Judge Clark's opinion affirming the dismissal of the plaintiff's first complaint, is a sufficient answer to these contentions. In Weiss v. United States, supra, 187 F.2d at page 612, he states: 'Her (plaintiff's) contention is that there had been built up in the National Service Life insurance Fund a reserve on these certificates on the basis of premiums paid in which, not having been declared as dividends, must now be treated as applicable upon these certificates to render them fully paid-up policies for a period beyond the time of the death of the insured. This theory appears to have been developed because of the Administrator's present program of paying certain dividends in cash upon all policies, even those which had lapsed. In view of this there may perhaps be some fireside equity in the concept that instead of cash payments available now the money should have been used to keep the main policies alive so long as possible. Be that as it may, we do not see how that can be made a compulsion upon the government when the regulations under the statute, having the force of law because quite consistent with it, are so obviously based on the contrary principle. * * * Presumably the Administrator could not have undertaken the responsibility of declaring dividends even when he did if his act was to have the effect of reviving innumerable policies already lapsed. Nor is there anything apparent in the legislation requiring the earlier declaration of dividends while the liability of the government was thus inchoate. The cases * * * seem quite clear that payments, including dividends, on veteran policies are to be only as the governing regulations provide and that the United States cannot be held estopped into other or greater payments. * * * We have therefore no doubt but that the plaintiff's contention cannot be supported.'
The plaintiff fails to point to any statute or regulation enacted or promulgated subsequent to her first action which would support her theory. Subsection (f) of Section 802 of Title 38, U.S.C.A. was amended by Act May 18, 1951, c. 94, 65 Stat. 44, to include the following: 'Provided further, That until and unless the Veterans' Administration has received from the insured a request in writing for payment in cash, any dividend accumulations and unpaid dividends shall be applied in payment of premiums becoming due on insurance subsequent to the date the dividend is payable after January 1, 1952.'
This amendment, however, does not help the plaintiff as it is applicable by its terms only to premiums becoming due and dividends payable after January, 1952.

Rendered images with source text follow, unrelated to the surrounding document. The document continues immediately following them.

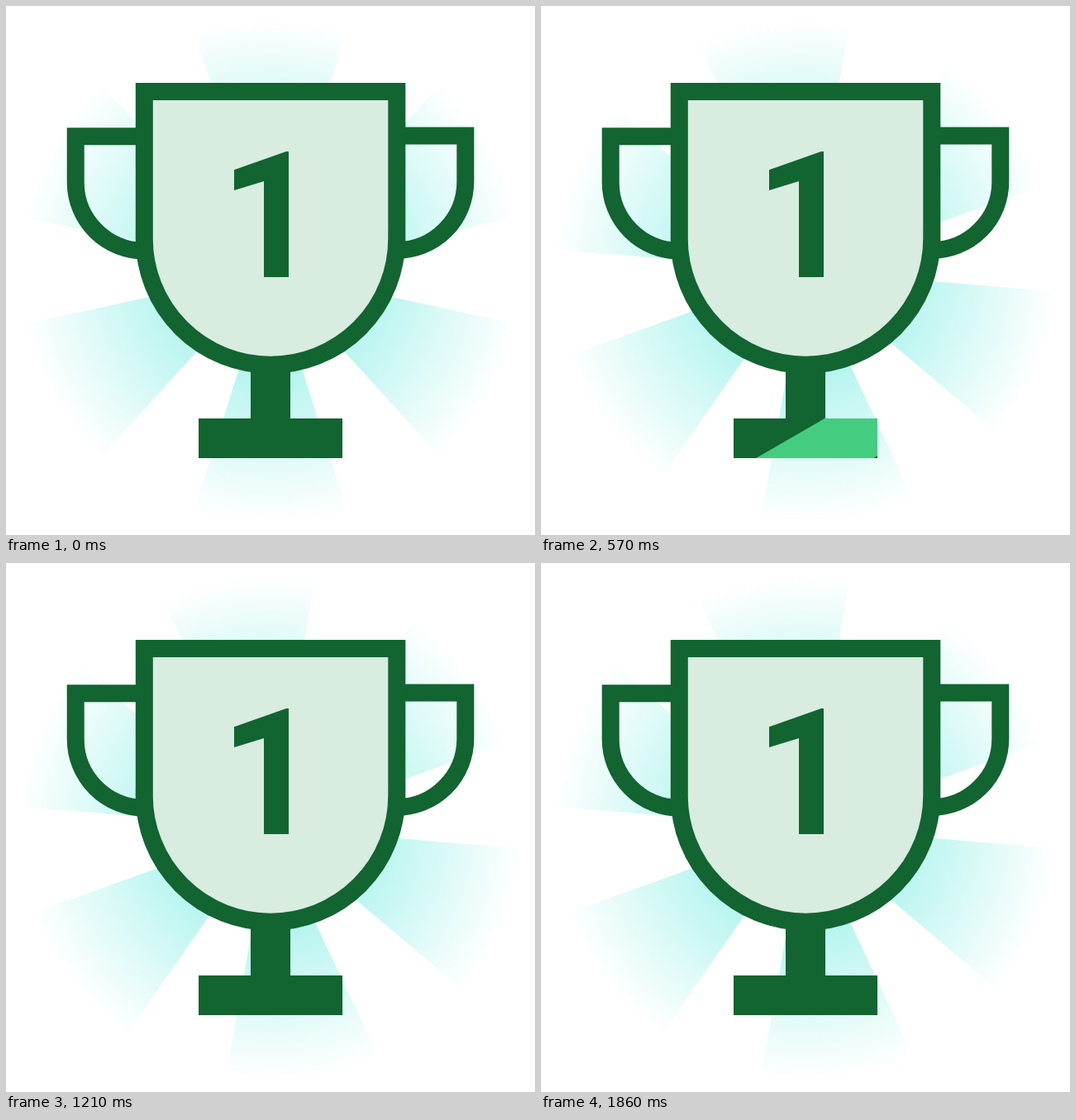
Write an HTML page with a canvas that moves like this. It is 640 by 640 pixels and loops after 1930 ms.

```html
<!DOCTYPE html>
<html lang="en">
<head>
<meta charset="utf-8">
<title>First place trophy</title>
<style>
  html, body { margin: 0; width: 100%; height: 100%; overflow: hidden; background: #fff; }
  canvas { display: block; width: 640px; height: 640px; }
</style>
</head>
<body>
<canvas id="stage" role="img" aria-label="Trophy with the number 1"></canvas>
<script>
const SIZE = 640, C = SIZE / 2, RAD = Math.PI / 180;
const LOOP = 1930, FPS = 14, CLIP_FPS = 25;
const DARK = { line: '#126430', fill: '#d8ece0' };
const LIGHT = { line: '#44cd81', fill: '#def7ea' };
const LINE = 21;
const SLOPE = Math.tan(30 * RAD), BAND = 82, SPEED = 44.6;

const canvas = document.getElementById('stage');
const ctx = canvas.getContext('2d');
const ratio = window.devicePixelRatio || 1;
canvas.width = canvas.height = SIZE * ratio;
ctx.scale(ratio, ratio);

const glow = ctx.createRadialGradient(C, C, 0, C, C, 304);
glow.addColorStop(0, 'rgba(131, 237, 228, 1)');
glow.addColorStop(1, 'rgba(131, 237, 228, 0)');

const cup = new Path2D();
cup.moveTo(167.3, 281.5);
cup.lineTo(167.3, 103.5);
cup.lineTo(472.8, 103.5);
cup.lineTo(472.8, 281.5);
cup.arc(C, 281.5, 152.75, 0, Math.PI);
cup.closePath();

// side is -1 for left, 1 for right
function makeHandle(side, top) {
  const x = C + side * 152.9, r = 82.9, y = top + 55.4;
  const p = new Path2D();
  p.moveTo(x, top);
  p.lineTo(x + side * r, top);
  p.lineTo(x + side * r, y);
  p.arc(x, y, r, side > 0 ? 0 : Math.PI, Math.PI / 2, side < 0);
  return p;
}
const handles = [makeHandle(-1, 157.8), makeHandle(1, 157.1)];

const one = new Path2D(
  'M342 176 H339 L276 198.3 V223 L312 212 V328 H342 Z');

function drawRays(angle) {
  const half = 17.7 * RAD;
  ctx.fillStyle = glow;
  for (let i = 0; i < 6; i++) {
    const mid = (angle + 30 + i * 60) * RAD;
    ctx.beginPath();
    ctx.moveTo(C, C);
    ctx.arc(C, C, 304, mid - half, mid + half);
    ctx.fill();
  }
}

function drawTrophy(colors) {
  ctx.lineWidth = LINE;
  ctx.strokeStyle = colors.line;
  handles.forEach(h => ctx.stroke(h));
  ctx.fillStyle = colors.fill;
  ctx.fill(cup);
  ctx.stroke(cup);
  ctx.fillStyle = colors.line;
  ctx.fillRect(296, 438, 48, 62);
  ctx.fillRect(233, 499, 174, 48);
}

function drawOne(colors) {
  ctx.fillStyle = colors.line;
  ctx.fill(one);
}

// Runs draw inside a slanted band; top is its upper edge on the centre line
function inBand(top, draw) {
  const rise = C * SLOPE;
  ctx.save();
  ctx.beginPath();
  ctx.moveTo(0, top + rise);
  ctx.lineTo(SIZE, top - rise);
  ctx.lineTo(SIZE, top - rise + BAND);
  ctx.lineTo(0, top + rise + BAND);
  ctx.clip();
  draw(LIGHT);
  ctx.restore();
}

// Steps of 14 per second, each showing the nearest pose of a 25 fps clip
function poseAt(ms) {
  const t = ms % LOOP;
  let k = Math.floor(t * FPS / 1000) + 1;
  while (k > 0 && Math.round(k * 100 / FPS) * 10 > t + 0.01) k--;
  return Math.floor((Math.min(k, 26) + 0.5) * CLIP_FPS / FPS);
}

function draw(n) {
  ctx.fillStyle = '#fff';
  ctx.fillRect(0, 0, SIZE, SIZE);
  drawRays(n * 7.5);
  drawTrophy(DARK);
  inBand(-156.6 + SPEED * n, drawTrophy);
  drawOne(DARK);
  inBand(149.4 + SPEED * (n - 22), drawOne);
}

const start = performance.now();
function tick() {
  draw(poseAt(performance.now() - start));
  requestAnimationFrame(tick);
}
tick();
</script>
</body>
</html>
```
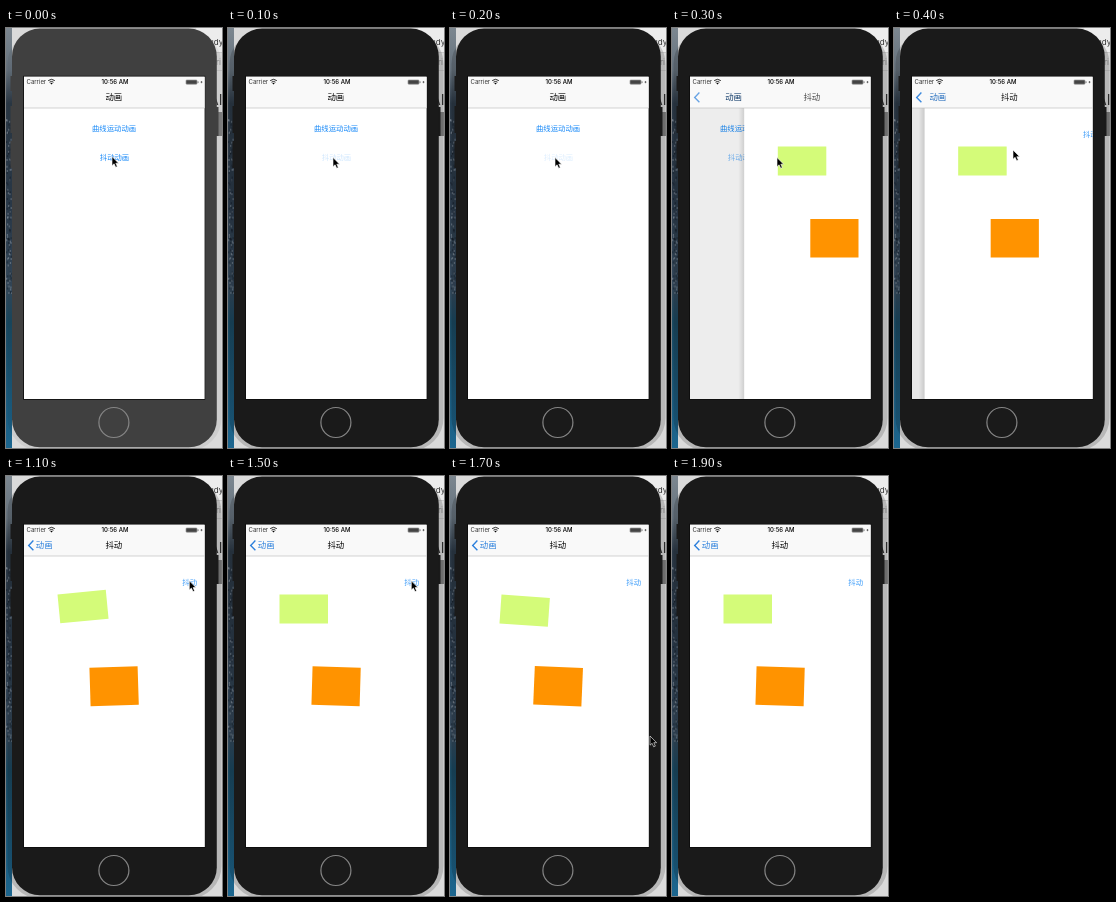
Recreate the animation shown at these times as an HTML page. Size 216 by 420 pixels, loop 2000 ms.

```html
<!DOCTYPE html>
<html lang="zh">
<head>
<meta charset="utf-8">
<title>抖动动画</title>
<style>
html, body { margin: 0; width: 100%; height: 100%; overflow: hidden; background: #ddd; }
svg { display: block; width: 216px; height: 420px; }
text { font-family: "Noto Sans CJK SC", "Noto Sans CJK", "Noto Sans CJK JP", "Noto Sans", sans-serif; }
.latin { font-family: Inter, Roboto, sans-serif; }
.link { font-size: 7.35px; fill: #1688f8; }
.title { font-size: 8.4px; font-weight: 500; text-anchor: middle; }
</style>
</head>
<body>
<svg viewBox="0 0 216 420">
  <defs>
    <linearGradient id="sea" x2="0" y2="1">
      <stop offset="0" stop-color="#7c8790"/>
      <stop offset=".1" stop-color="#65717c"/>
      <stop offset=".18" stop-color="#2c3946"/>
      <stop offset=".4" stop-color="#2b3a4a"/>
      <stop offset=".62" stop-color="#35495b"/>
      <stop offset=".7" stop-color="#1a4961"/>
      <stop offset="1" stop-color="#1c668f"/>
    </linearGradient>
    <linearGradient id="edge">
      <stop offset="0" stop-color="#000" stop-opacity="0"/>
      <stop offset="1" stop-color="#000" stop-opacity=".13"/>
    </linearGradient>
    <clipPath id="screen"><rect x="18" y="48.7" width="180.6" height="322.3"/></clipPath>
    <clipPath id="content"><rect x="18" y="80" width="181" height="291"/></clipPath>
  </defs>

  <!-- desktop -->
  <rect width="216" height="420" fill="#dadada"/>
  <rect x="190" width="26" height="24" fill="#ececec"/>
  <path d="M190 24.5H216M190 42.5H216" stroke="#c8c8c8"/>
  <rect x="205" y="84" width="11" height="24" fill="#808080"/>
  <g fill="#333">
    <text class="latin" x="203" y="17" font-size="8">udy</text>
    <text class="latin" x="210" y="37" font-size="8" fill="#888">ri</text>
    <text class="latin" x="203" y="76.5" font-size="14">AI</text>
  </g>
  <rect width="6" height="420" fill="url(#sea)"/>
  <g id="foam"></g>
  <rect id="shadow" x="4" y="6" width="209" height="414" rx="30" fill="none" stroke="#000" stroke-width="5"/>

  <!-- phone -->
  <g id="phone">
    <path d="M4.5 48h3v15h-3zM4.5 78h3v27h-3zM4.5 113h3v27h-3zM209 79h3.5v29h-3.5z"/>
    <rect x="6" y=".5" width="204.8" height="418.8" rx="28"/>
  </g>
  <rect x="17.2" y="47.8" width="182" height="324" fill="#0c0c0c"/>
  <circle cx="107.9" cy="394.5" r="15" fill="none" stroke="#858585" stroke-width="1.2"/>

  <g clip-path="url(#screen)">
    <rect x="18" y="48" width="181" height="323" fill="#fff"/>
    <g clip-path="url(#content)">
      <g id="list">
        <text class="link" x="86" y="103.3">曲线运动动画</text>
        <text class="link" id="tapped" x="93.8" y="132.3">抖动动画</text>
      </g>
      <rect id="dim" x="18" y="80" width="181" height="291"/>
      <g id="detail">
        <rect id="edgeShade" x="12" y="80" width="6" height="291" fill="url(#edge)"/>
        <rect x="18" y="80" width="181" height="291" fill="#fff"/>
        <text class="link" id="shake" x="176.3" y="109.3">抖动</text>
        <rect id="green" x="51.5" y="118.5" width="48.5" height="29" fill="#d4fb79"/>
        <rect id="orange" x="84" y="191" width="48.2" height="38.5" fill="#ff9300"/>
      </g>
    </g>
    <rect x="18" y="48" width="181" height="32" fill="#f9f9f9"/>
    <path d="M18 80H199" stroke="#b5b5b5" stroke-width=".6"/>

    <!-- status bar -->
    <text class="latin" x="20.5" y="56.2" font-size="6" fill="#333">Carrier</text>
    <path d="M42.2 52.6q3.3-2.6 6.6 0M43.5 54.2q2-1.5 4 0" fill="none" stroke="#111" stroke-width=".9"/>
    <path d="M44.3 55.2q1.2-.9 2.4 0l-1.2 1.3z"/>
    <text class="latin" x="109" y="56.2" font-size="6" font-weight="500" text-anchor="middle">10:56 AM</text>
    <rect x="180" y="52" width="11" height="4.2" rx=".8" fill="#444" stroke="#999" stroke-width=".7"/>
    <path d="M192 53.3v1.8" stroke="#777"/>
    <path d="M194.5 54.1h2M195.5 53v2.2" stroke="#333" stroke-width=".6"/>

    <path id="chevron" d="M27.4 64.6L22.7 69.4L27.4 74.2" fill="none" stroke="#2d80dc" stroke-width="1.4"/>
    <text class="title" id="back" y="72.3">动画</text>
    <text class="title" id="heading" y="72.3">抖动</text>
  </g>

  <path id="cursor" d="M0 0V9.2L2.1 7.3L3.7 10.8L5.3 10.1L3.8 6.7H6.6Z" stroke="#fff" stroke-width=".6"/>
</svg>
<script>
const STEP = 100, COUNT = 20;
const el = id => document.getElementById(id);
const set = (id, attrs) => {
  for (const name in attrs) el(id).setAttribute(name, attrs[name]);
};
const mix = (a, b, p) => a + (b - a) * p;
const mixColor = (a, b, p) => `rgb(${a.map((v, i) => Math.round(mix(v, b[i], p)))})`;

// Rocks and foam on the wallpaper strip.
let seed = 7;
const random = () => (seed = seed * 16807 % 2147483647) / 2147483647;
el("foam").innerHTML = Array.from({ length: 110 }, () => {
  const fill = random() < .5 ? "#aab4bd" : "#0d1620";
  return `<rect x="${random() * 5}" y="${90 + random() * 175}" width="1.2" height="2" fill="${fill}" opacity=".4"/>`;
}).join("");

// Values per step; the last one is held.
const push = [0, 0, 0, .7, .93, .985, 1];
const tapFade = [1, .2, .14, .6, 1];
const pointer = [
  [106, 128.5], [105, 129.5], [105, 129.5], [105, 129.5], [119, 122], [149, 109], [179, 100],
  [190, 99.5], [187, 102], [183.3, 104.8]
];
const greenTilt = [0, 3, -5.5, 4, -3, 3, 0, -4, 4, -1.8, 0];
const SHAKE_START = 9, LEAVE = 17;
const at = (list, i) => list[Math.min(i, list.length - 1)];

function draw(step) {
  const p = at(push, step);
  const offset = 181 * (1 - p);
  set("phone", { fill: step ? "#1a1a1a" : "#404040" });
  set("shadow", { opacity: step ? .16 : .06 });
  set("list", { transform: `translate(${-54.3 * p})` });
  set("tapped", { opacity: at(tapFade, step) });
  set("dim", { opacity: .1 * p });
  set("detail", { transform: `translate(${offset})` });
  set("edgeShade", { opacity: p > 0 ? 1 : 0 });
  set("chevron", { opacity: p });
  set("back", {
    x: mix(107.8, 38.2, Math.pow(p, 1.15)),
    fill: mixColor([0, 0, 0], [45, 128, 220], p * p),
    "font-weight": p === 1 ? 400 : 500
  });
  set("heading", { x: 107.8 + offset * .59, opacity: p });

  const beat = step - SHAKE_START;
  const orangeTilt = beat > 0 ? 2.4 * Math.cos(2.74 * (step - 17)) : 0;
  set("green", { transform: `rotate(${beat < 0 ? 0 : at(greenTilt, beat)} 51.5 118.5)` });
  set("orange", { transform: `rotate(${orangeTilt} 108.1 210.25)` });
  set("shake", { opacity: beat === 0 ? .3 : .85 });

  const [x, y] = step === LEAVE ? [200, 260] : at(pointer, step);
  set("cursor", {
    transform: `translate(${x} ${y})`,
    visibility: step > LEAVE ? "hidden" : "visible"
  });
}

const start = performance.now();
function tick() {
  draw(Math.floor((performance.now() - start) / STEP) % COUNT);
  requestAnimationFrame(tick);
}
tick();
</script>
</body>
</html>
```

What is important and necessary for the plaintiff to support her claim, as indicated by the Court of Appeals, is to show some statute, or or regulatory basis within the framework of the statute, for the right to look to some insurance reserve to remedy the failure to pay required premiums; how or why ...